The valves were sticky, many reeds could only produce a small squeak, but the sound was still magnificent. I had the opportunity to play it again in 2004, for a family reunion church service. It played just like it did 10 years ago, only a lot more notes stuck down after I released the keys. Nevertheless, I made do, learned what to press and what not to press, and many people claimed that they “never knew the organ sounded like that” – a full rich sound with a sub bass that would vibrate the benches (perhaps because the floor was rotting and in poor condition).
It was unique that it was made in Berlin, Ontario, which is basically where I am from, except Berlin was renamed to Kitchener back in 1916. Anything that referred to Germany at that time was not looked highly upon, even though most of the settlers in this area were of German heritage.
I was asked in the summer of 2008 to be the organist for the closing church service, since they said that it seemed that I knew what I was doing. I was happy that my mediocre playing must have left a positive impression after 4 years.
I accepted and that August weekend the family and I made the 8 hour trek from Baden to Kirkland Lake.
My father-in-law and I looked it over on the Saturday before the church service. We pulled out a very large mouse nest out of the sub bass, and freed up a lot of movable parts that were glued together with mouse urine and dirt. I'll admit, we did not have a clue to how this thing was supposed to work. It didn’t take long to understand that this thing sucks instead of blows, and that it needed a part by part cleaning to have it working the way it was meant to. However, with our tinkering we got it working better than it had for years, regardless of the ciphers and untrustworthy action.
The church service went well, over 120 people came to a church that holds 50. I tried my hardest to make the organ as delicate to full sounding as possible, with all the colours in between. It was too bad that half of the reeds were not sounding.
For the overflow of people that had to sit outside during the church service, many thought it was a pipe organ, others just weren’t sure, because the church building had been removed from the electricity grid over 20 years ago. After the church service, people were asking about the organ. The sole member in charge of the church just kept saying it was looked after. I was pleased when I heard this, as I did not want to see the organ degrade any further in the church.
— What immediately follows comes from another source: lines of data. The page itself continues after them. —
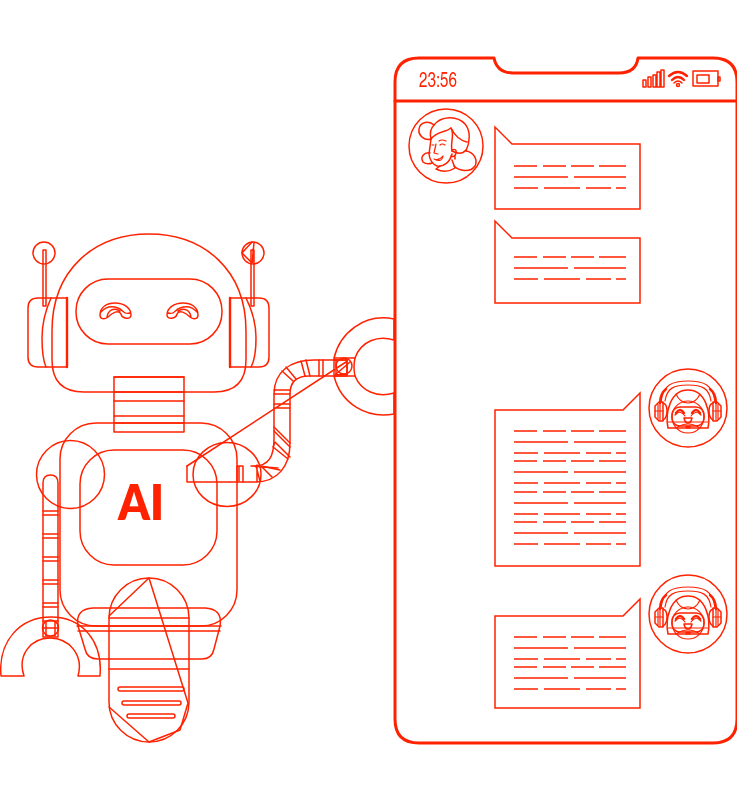
<!DOCTYPE html>
<html lang="en">
<head>
<meta charset="utf-8">
<title>AI chat assistant</title>
<style>
:root { --ink: #ff2200; --paper: #ffffff; }
html, body { margin: 0; background: var(--paper); overflow: hidden; }
.canvas { display: block; width: 737px; height: 800px; }
.line-art { fill: none; stroke: var(--ink); stroke-width: 1.5; stroke-linejoin: round; stroke-linecap: round; }
.phone-frame { stroke-width: 3; }
.fine { stroke-width: 1.2; }
.bold { stroke-width: 2.4; }
.solid { fill: var(--ink); }
.label { fill: var(--ink); stroke: none; }
.clock { font: 21px "TeX Gyre Heros Cn", "Liberation Sans", sans-serif; }
.badge { font: 900 50px Lato, "Open Sans", sans-serif; }
.bubble, .rows { stroke-linejoin: miter; stroke-linecap: butt; }
</style>
</head>
<body>
<svg class="canvas" viewBox="0 0 737 800" role="img" aria-label="Line drawing of an AI robot holding a phone with a chat">
<defs>
  <path id="row-words" d="M514 0h23M543 0h23M571 0h23M599 0h27"/>
  <path id="row-long" d="M514 0h54M574 0h52"/>
  <path id="row-mixed" d="M514 0h24M544 0h36M586 0h25M616 0h10"/>
  <g id="paragraph">
    <use href="#row-words"/>
    <use href="#row-long" y="11"/>
    <use href="#row-mixed" y="22"/>
  </g>
  <g id="short-message">
    <path class="bubble" d="M495 209V127L512 144H640V209Z"/>
    <use class="rows" href="#paragraph" y="166"/>
  </g>
  <g id="bot-avatar">
    <circle r="39"/>
    <path class="fine" d="M-27-6C-25-24-15-27 0-27S25-24 27-6M-23-7C-21-20-14-23 0-23S21-20 23-7"/>
    <path class="bold" d="M-28-5Q-28-14-22-19M28-5Q28-14 22-19"/>
    <g id="earphone">
      <path d="M-33-2L-29-6H-25V13H-29L-33 9Z"/>
      <path class="fine" d="M-30-4V11M-28-5V12M-33 3H-25"/>
      <path d="M-25-5Q-21-4-21 3T-25 12"/>
    </g>
    <use href="#earphone" transform="scale(-1 1)"/>
    <path d="M-20 20C-23 5-18-18 0-18S23 5 20 20Z"/>
    <path class="fine" d="M-12-14Q-8-5 0-5T12-14"/>
    <rect x="-16" y="-1" width="32" height="19" rx="8"/>
    <circle class="fine" cy="9" r="16"/>
    <path class="bold" d="M-12 5Q-8-1-4 5M4 5Q8-1 12 5"/>
    <path class="fine" d="M-13 7Q-8 1-3 8M3 8Q8 1 13 7"/>
    <path d="M-4 10H4Q3 15 0 15T-4 10Z"/>
    <path class="fine" d="M-20 14H20M-12 20Q0 12 12 20"/>
    <path class="fine solid" d="M-2 18H2V20H-2Z"/>
  </g>
  <path id="eye" d="M100 315C100 307 107 303 115 303C124 303 131 308 131 315C131 320 122 319 121 314C119 309 112 313 108 317C104 320 100 319 100 315ZM101 312C107 305 113 306 118 308C124 310 123 315 130 313M107 317C108 310 114 307 120 311"/>
</defs>

<g class="line-art">
  <g id="robot-head">
    <path d="M52 331C52 270 94 234 149 234S246 270 246 331V360Q246 392 214 392H84Q52 392 52 360Z"/>
    <rect x="76" y="279" width="146" height="65" rx="32"/>
    <use href="#eye"/>
    <use href="#eye" transform="matrix(-1 0 0 1 298 0)"/>
    <path d="M67 298V367H38Q28 367 28 357V308Q28 298 38 298Z"/>
    <path d="M230 298V367H259Q269 367 269 357V308Q269 298 259 298Z"/>
    <path d="M51 298Q42 318 42 338T46 367M246 298Q256 318 256 338T251 367"/>
    <path class="bold" d="M67 298V367M230 298V367"/>
    <circle cx="44" cy="253" r="11"/>
    <rect x="43" y="250" width="3" height="56"/>
    <circle cx="253" cy="253" r="11"/>
    <rect x="251" y="250" width="3" height="56"/>
    <path d="M252 242L242 253L252 263L254 243M253 249V262"/>
  </g>

  <g id="robot-neck">
    <rect x="114" y="377" width="70" height="55"/>
    <path d="M114 377H184M114 392H184M114 401H184M114 416H184M114 423H184"/>
  </g>

  <g id="robot-body">
    <rect x="60" y="423" width="177" height="203" rx="36"/>
    <rect x="80" y="450" width="137" height="115" rx="34"/>
    <circle cx="70.500" cy="474.500" r="34"/>
    <ellipse cx="227" cy="474.500" rx="34" ry="32"/>
    <path d="M93 608H205Q223 609 220 626L214 649Q212 659 202 659H98Q87 659 85 649L78 626Q75 609 93 608Z"/>
    <path d="M77 626H221M78 631H220M109 618H189"/>
    <text class="label badge" x="118" y="520" textLength="46" lengthAdjust="spacingAndGlyphs">AI</text>
  </g>

  <g id="robot-base">
    <rect x="109" y="578" width="80" height="164" rx="40"/>
    <path d="M149 578L109 616M149 578L188 703L180 730L149 742L109 707M109 669H189"/>
    <rect x="118" y="687" width="66" height="4" rx="2"/>
    <rect x="122" y="701" width="59" height="4" rx="2"/>
    <rect x="127" y="714" width="48" height="4" rx="2"/>
  </g>

  <g id="lowered-arm">
    <path d="M43 637V483Q43 475 50.500 475T58 483V637Z"/>
    <path d="M43 511H58M43 515H58M43 534H58M43 538H58M43 557H58M43 561H58M43 580H58M43 584H58M43 603H58M43 607H58M43 621H58M43 628H58M46 622V636M55 622V636"/>
    <circle cx="50.500" cy="628" r="8"/>
    <path d="M1 676C-2 641 20 617 51 617S103 641 100 676H78C84 655 69 638 50 638S17 655 24 676Z"/>
  </g>

  <g id="raised-arm">
    <path d="M187 466V482H255C278 482 290 466 290 443V394C290 382 297 376 309 376H347V360H314C290 360 274 372 274 394V439C274 456 269 466 254 466H251L278 468"/>
    <path d="M187 466L346 362M237 482V466H243V482M239 466V481M257 482V465M260 481L256 466M272 477L261 466L280 470M288 459L273 447L275 442L290 457M290 447L274 431M274 427L290 443M274 408H290M274 404H290M274 390H290M274 394H290M282 371L293 381M286 367L296 379M301 361L305 376M306 360L310 376M319 360V376M323 360V376M336 360V376"/>
    <path d="M335 360H347V374L335 375L350 362"/>
    <circle cx="344" cy="366" r="8"/>
    <path d="M394 319C364 313 340 333 334 358H355C361 341 378 335 394 340V319M334 376C341 404 367 419 394 414V393C377 398 361 391 355 376H334V358"/>
    <path d="M355 358Q353 367 355 376"/>
  </g>

  <g id="phone">
    <path class="phone-frame" d="M419 58H494Q497 73 513 73H619Q636 73 638 58H713Q737 58 737 82V719Q737 743 713 743H419Q395 743 395 719V82Q395 58 419 58Z"/>
    <path class="phone-frame" d="M395 101H737"/>
    <text class="label clock" x="419" y="87" textLength="38" lengthAdjust="spacingAndGlyphs">23:56</text>
    <g id="signal">
      <path d="M643 80H646V87H643ZM648 77H651V87H648ZM653 75H656V87H653ZM657 72H660V87H657ZM661 70H664V87H661Z"/>
    </g>
    <g id="wifi">
      <path class="bold" d="M669 76Q678 68 687 76M672 80Q678 74 684 80"/>
      <path d="M674 83Q678 79 682 83"/>
      <circle cx="678" cy="85" r="1.500"/>
    </g>
    <g id="battery">
      <rect x="693" y="71" width="25" height="15"/>
      <rect x="697" y="75" width="12" height="8"/>
      <path d="M718 77H720V81H718Z"/>
    </g>
  </g>

  <g id="customer-avatar">
    <circle cx="446" cy="146" r="37"/>
    <path d="M431 139C425 141 418 136 419 129C420 122 429 120 434 125C441 116 457 115 465 124C471 131 470 142 466 151C474 152 478 160 475 166C470 173 459 171 454 166"/>
    <path d="M434 125C430 129 430 135 431 139C437 131 445 133 451 128C455 135 450 142 452 151"/>
    <path d="M451 128Q457 140 467 142M452 151Q461 156 466 150"/>
    <path d="M431 139L429 154Q430 163 437 166C444 167 450 162 452 154"/>
    <path d="M430 153C424 152 420 157 423 162Q427 165 432 163"/>
    <path d="M452 150Q457 148 456 153T451 156M455 157V159"/>
    <path class="fine" d="M436 144L434 153L438 154M432 145H434M440 145Q442 143 445 145M439 141Q442 139 446 141M434 159Q439 161 443 156Q442 163 434 159"/>
    <path d="M440 166L436 169Q446 174 455 168L452 160"/>
  </g>

  <g id="customer-messages">
    <use href="#short-message"/>
    <path class="bubble" d="M495 303V221L512 238H640V303Z"/>
    <use class="rows" href="#paragraph" y="257"/>
  </g>

  <g id="assistant-messages">
    <use href="#bot-avatar" x="688" y="408"/>
    <path class="bubble" d="M640 393V566H495V410H623Z"/>
    <g class="rows">
      <use href="#paragraph" y="431"/>
      <use href="#paragraph" y="461"/>
      <use href="#paragraph" y="492"/>
      <use href="#paragraph" y="522"/>
    </g>
    <use href="#bot-avatar" x="688" y="614"/>
    <path class="bubble" d="M640 599V708H495V616H623Z"/>
    <g class="rows">
      <use href="#paragraph" y="637"/>
      <use href="#paragraph" y="667"/>
    </g>
  </g>
</g>
</svg>
</body>
</html>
Later that afternoon after a light lunch and visiting, I went back in the church, took some pictures of the organ for the memories, and sat down to play the organ for one last time. As I was playing, the sole remaining member of the church came in, and said to me, “I have thought about this for over a year now, and if you are interested, I would really like it if you would have the organ.” It didn't take long to answer yes. I’ll admit I was a little nervous in breaking the news to my wonderful wife, but she was more than happy for me!
And that was the beginning of a new found hobby...
More Information about the Berlin Piano and Organ Company
I have been researching this small company for a number of years, and over time small I found pieces of missing information and corrections to what is published in the Canadian Encyclopedia.
Click here for more information
The Berlin Organ Restoration Pictures: